━━━━━ PROVIDED DATA
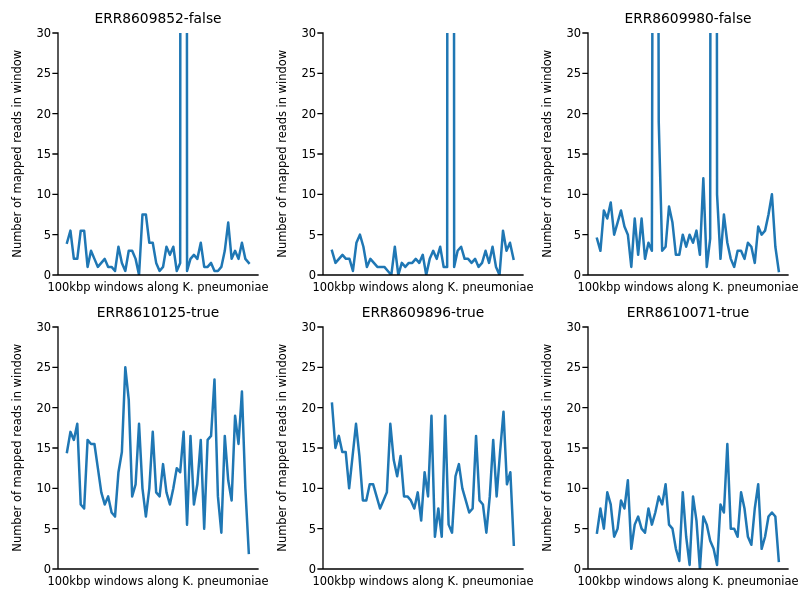
<!DOCTYPE html>
<html lang="en">
<head>
<meta charset="utf-8">
<title>Mapped reads per window</title>
<style>
:root { --paper: #fff; --ink: #000; --series: #1f77b4; }
* { box-sizing: border-box; margin: 0; padding: 0; }
html, body { width: 800px; height: 601px; overflow: hidden; background: var(--paper); }
body { font: 11.45px/16px "DejaVu Sans", Verdana, sans-serif; color: var(--ink); }
.charts { display: grid; grid-template-columns: repeat(3, 265px); grid-template-rows: repeat(2, 294px); width: 800px; height: 601px; }
.panel { display: grid; grid-template-columns: 25px 26px 7px 200px; grid-template-rows: 33px 242px 19px; }
.panel h2 { grid-area: 1 / 4; place-self: center; padding-top: 3px; font-size: 13.8px; font-weight: 400; white-space: nowrap; }
.y-label { grid-area: 2 / 1; place-self: center end; writing-mode: vertical-rl; transform: rotate(180deg); white-space: nowrap; }
.scale { grid-area: 2 / 2; margin: -8px 0; display: flex; flex-direction: column; justify-content: space-between; list-style: none; text-align: right; }
.plot { grid-area: 2 / 3 / 3 / 5; width: 207px; height: 242px; overflow: visible; }
.x-label { grid-area: 3 / 4; justify-self: center; padding-top: 4px; white-space: nowrap; }
.axes { fill: none; stroke: var(--ink); stroke-width: 1.3; }
.series { fill: none; stroke: var(--series); stroke-width: 2.5; stroke-linejoin: round; stroke-linecap: square; vector-effect: non-scaling-stroke; }
.shared { position: absolute; width: 0; height: 0; }
</style>
</head>
<body>
<svg class="shared" aria-hidden="true">
  <defs>
    <clipPath id="plot-area"><rect x="7" y="0" width="200" height="242"/></clipPath>
    <path id="axes" class="axes" d="M7 0V242H207M2 0H7M2 40.3H7M2 80.7H7M2 121H7M2 161.3H7M2 201.7H7M2 242H7" stroke-linecap="square"/>
  </defs>
</svg>
<main class="charts">
  <section class="panel">
    <h2>ERR8609852-false</h2>
    <p class="y-label">Number of mapped reads in window</p>
    <ul class="scale"><li>30</li><li>25</li><li>20</li><li>15</li><li>10</li><li>5</li><li>0</li></ul>
    <svg class="plot" role="img" aria-label="Reads per window, one tall spike">
      <g clip-path="url(#plot-area)"><polyline class="series" transform="translate(16 242) scale(3.43 -8.067)" points="0,4 1,5.5 2,2 3,2 4,5.5 5,5.5 6,1 7,3 8,2 9,1 10,1.5 11,2 12,1 13,1 14,.5 15,3.5 16,1.5 17,.5 18,3 19,3 20,2 21,0 22,7.5 23,7.5 24,4 25,4 26,1.5 27,.5 28,1 29,3.5 30,2.5 31,3.5 32,.5 33,1.5 34,900 35,.5 36,2 37,2.5 38,2 39,4 40,1 41,1 42,1.5 43,.5 44,.5 45,1 46,3 47,6.5 48,2 49,3 50,2 51,4 52,2 53,1.5"/></g>
      <use href="#axes"/>
    </svg>
    <p class="x-label">100kbp windows along K. pneumoniae</p>
  </section>
  <section class="panel">
    <p class="y-label">Number of mapped reads in window</p>
    <ul class="scale"><li>30</li><li>25</li><li>20</li><li>15</li><li>10</li><li>5</li><li>0</li></ul>
    <svg class="plot" role="img" aria-label="Reads per window, one tall spike">
      <g clip-path="url(#plot-area)"><polyline class="series" transform="translate(16 242) scale(3.49 -8.067)" points="0,3 1,1.5 2,2 3,2.5 4,2 5,2 6,.5 7,4 8,5 9,3.5 10,1 11,2 12,1.5 13,1 14,1 15,1 16,.5 17,0 18,3.5 19,0 20,1.5 21,1 22,1.5 23,1.5 24,2 25,1.5 26,2.5 27,0 28,2 29,3 30,2 31,3.5 32,1 33,1 34,900 35,1 36,3 37,3.5 38,2 39,2 40,1.5 41,2 42,1 43,1.5 44,3 45,1.5 46,3.5 47,1 48,0 49,5.5 50,3 51,4 52,2"/></g>
      <use href="#axes"/>
    </svg>
    <p class="x-label">100kbp windows along K. pneumoniae</p>
  </section>
  <section class="panel">
    <h2>ERR8609980-false</h2>
    <p class="y-label">Number of mapped reads in window</p>
    <ul class="scale"><li>30</li><li>25</li><li>20</li><li>15</li><li>10</li><li>5</li><li>0</li></ul>
    <svg class="plot" role="img" aria-label="Reads per window, two tall spikes">
      <g clip-path="url(#plot-area)"><polyline class="series" transform="translate(16 242) scale(3.43 -8.067)" points="0,4.5 1,3 2,8 3,7 4,9 5,5 6,6.5 7,8 8,6 9,5 10,1 11,7 12,2.5 13,7 14,2 15,4 16,3 17,200 18,19 19,3 20,3.5 21,8.5 22,6.5 23,2.5 24,2.5 25,5 26,3.5 27,5 28,4 29,5.5 30,2.5 31,12 32,1 33,4.5 34,500 35,10 36,2 37,7.5 38,4 39,2 40,1 41,3 42,3 43,2 44,4 45,3.5 46,1.5 47,6 48,5 49,5.5 50,7.5 51,10 52,3.5 53,.5"/></g>
      <use href="#axes"/>
    </svg>
    <p class="x-label">100kbp windows along K. pneumoniae</p>
  </section>
  <section class="panel">
    <h2>ERR8610125-true</h2>
    <p class="y-label">Number of mapped reads in window</p>
    <ul class="scale"><li>30</li><li>25</li><li>20</li><li>15</li><li>10</li><li>5</li><li>0</li></ul>
    <svg class="plot" role="img" aria-label="Reads per window, spread evenly">
      <g clip-path="url(#plot-area)"><polyline class="series" transform="translate(16 242) scale(3.43 -8.067)" points="0,14.5 1,17 2,16 3,18 4,8 5,7.5 6,16 7,15.5 8,15.5 9,12.5 10,9.5 11,8 12,9 13,7 14,6.5 15,12 16,14.5 17,25 18,21 19,9 20,10.5 21,18 22,10 23,6.5 24,10 25,17 26,9.5 27,9 28,13 29,9.5 30,8 31,10 32,12.5 33,12 34,17 35,5.5 36,16.5 37,8 38,10.5 39,16 40,5 41,16 42,16.5 43,23.5 44,9 45,4.5 46,16.5 47,11 48,8.5 49,19 50,15.5 51,22 52,10 53,2"/></g>
      <use href="#axes"/>
    </svg>
    <p class="x-label">100kbp windows along K. pneumoniae</p>
  </section>
  <section class="panel">
    <h2>ERR8609896-true</h2>
    <p class="y-label">Number of mapped reads in window</p>
    <ul class="scale"><li>30</li><li>25</li><li>20</li><li>15</li><li>10</li><li>5</li><li>0</li></ul>
    <svg class="plot" role="img" aria-label="Reads per window, spread evenly">
      <g clip-path="url(#plot-area)"><polyline class="series" transform="translate(16 242) scale(3.43 -8.067)" points="0,20.5 1,15 2,16.5 3,14.5 4,14.5 5,10 6,14 7,18 8,14 9,8.5 10,8.5 11,10.5 12,10.5 13,9 14,7.5 15,8.5 16,9.5 17,18 18,13.5 19,11.5 20,14 21,9 22,9 23,8.5 24,7.5 25,9.5 26,6 27,12 28,9 29,19 30,4 31,7.5 32,4 33,19 34,5.5 35,4.5 36,11.5 37,13 38,10 39,8.5 40,7 41,7.5 42,16.5 43,8.5 44,8 45,4.5 46,9 47,16 48,9 49,14.5 50,19.5 51,10.5 52,12 53,3"/></g>
      <use href="#axes"/>
    </svg>
    <p class="x-label">100kbp windows along K. pneumoniae</p>
  </section>
  <section class="panel">
    <h2>ERR8610071-true</h2>
    <p class="y-label">Number of mapped reads in window</p>
    <ul class="scale"><li>30</li><li>25</li><li>20</li><li>15</li><li>10</li><li>5</li><li>0</li></ul>
    <svg class="plot" role="img" aria-label="Reads per window, spread evenly">
      <g clip-path="url(#plot-area)"><polyline class="series" transform="translate(16 242) scale(3.43 -8.067)" points="0,4.5 1,7.5 2,5 3,9.5 4,8 5,4 6,5 7,8.5 8,7.5 9,11 10,2.5 11,5.5 12,6.5 13,5 14,4.5 15,7.5 16,5.5 17,7 18,9 19,8 20,10.5 21,5.5 22,5 23,2.5 24,1 25,9.5 26,4 27,.5 28,9 29,6 30,0 31,6.5 32,5.5 33,3.5 34,2.5 35,.5 36,8 37,7 38,15.5 39,5 40,5 41,4 42,9.5 43,7.5 44,4 45,3 46,7.5 47,10.5 48,2.5 49,4 50,6.5 51,7 52,6.5 53,1"/></g>
      <use href="#axes"/>
    </svg>
    <p class="x-label">100kbp windows along K. pneumoniae</p>
  </section>
</main>
</body>
</html>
━━━━━━━━━━
# ACTIVITY
Nothing but the lines from the start of the records above through the line with "<h2>ERR8609852-false</h2>" should be retyped, each exactly as written; leave out all pictures.

# ANSWER SPACE
<!DOCTYPE html>
<html lang="en">
<head>
<meta charset="utf-8">
<title>Mapped reads per window</title>
<style>
:root { --paper: #fff; --ink: #000; --series: #1f77b4; }
* { box-sizing: border-box; margin: 0; padding: 0; }
html, body { width: 800px; height: 601px; overflow: hidden; background: var(--paper); }
body { font: 11.45px/16px "DejaVu Sans", Verdana, sans-serif; color: var(--ink); }
.charts { display: grid; grid-template-columns: repeat(3, 265px); grid-template-rows: repeat(2, 294px); width: 800px; height: 601px; }
.panel { display: grid; grid-template-columns: 25px 26px 7px 200px; grid-template-rows: 33px 242px 19px; }
.panel h2 { grid-area: 1 / 4; place-self: center; padding-top: 3px; font-size: 13.8px; font-weight: 400; white-space: nowrap; }
.y-label { grid-area: 2 / 1; place-self: center end; writing-mode: vertical-rl; transform: rotate(180deg); white-space: nowrap; }
.scale { grid-area: 2 / 2; margin: -8px 0; display: flex; flex-direction: column; justify-content: space-between; list-style: none; text-align: right; }
.plot { grid-area: 2 / 3 / 3 / 5; width: 207px; height: 242px; overflow: visible; }
.x-label { grid-area: 3 / 4; justify-self: center; padding-top: 4px; white-space: nowrap; }
.axes { fill: none; stroke: var(--ink); stroke-width: 1.3; }
.series { fill: none; stroke: var(--series); stroke-width: 2.5; stroke-linejoin: round; stroke-linecap: square; vector-effect: non-scaling-stroke; }
.shared { position: absolute; width: 0; height: 0; }
</style>
</head>
<body>
<svg class="shared" aria-hidden="true">
  <defs>
    <clipPath id="plot-area"><rect x="7" y="0" width="200" height="242"/></clipPath>
    <path id="axes" class="axes" d="M7 0V242H207M2 0H7M2 40.3H7M2 80.7H7M2 121H7M2 161.3H7M2 201.7H7M2 242H7" stroke-linecap="square"/>
  </defs>
</svg>
<main class="charts">
  <section class="panel">
    <h2>ERR8609852-false</h2>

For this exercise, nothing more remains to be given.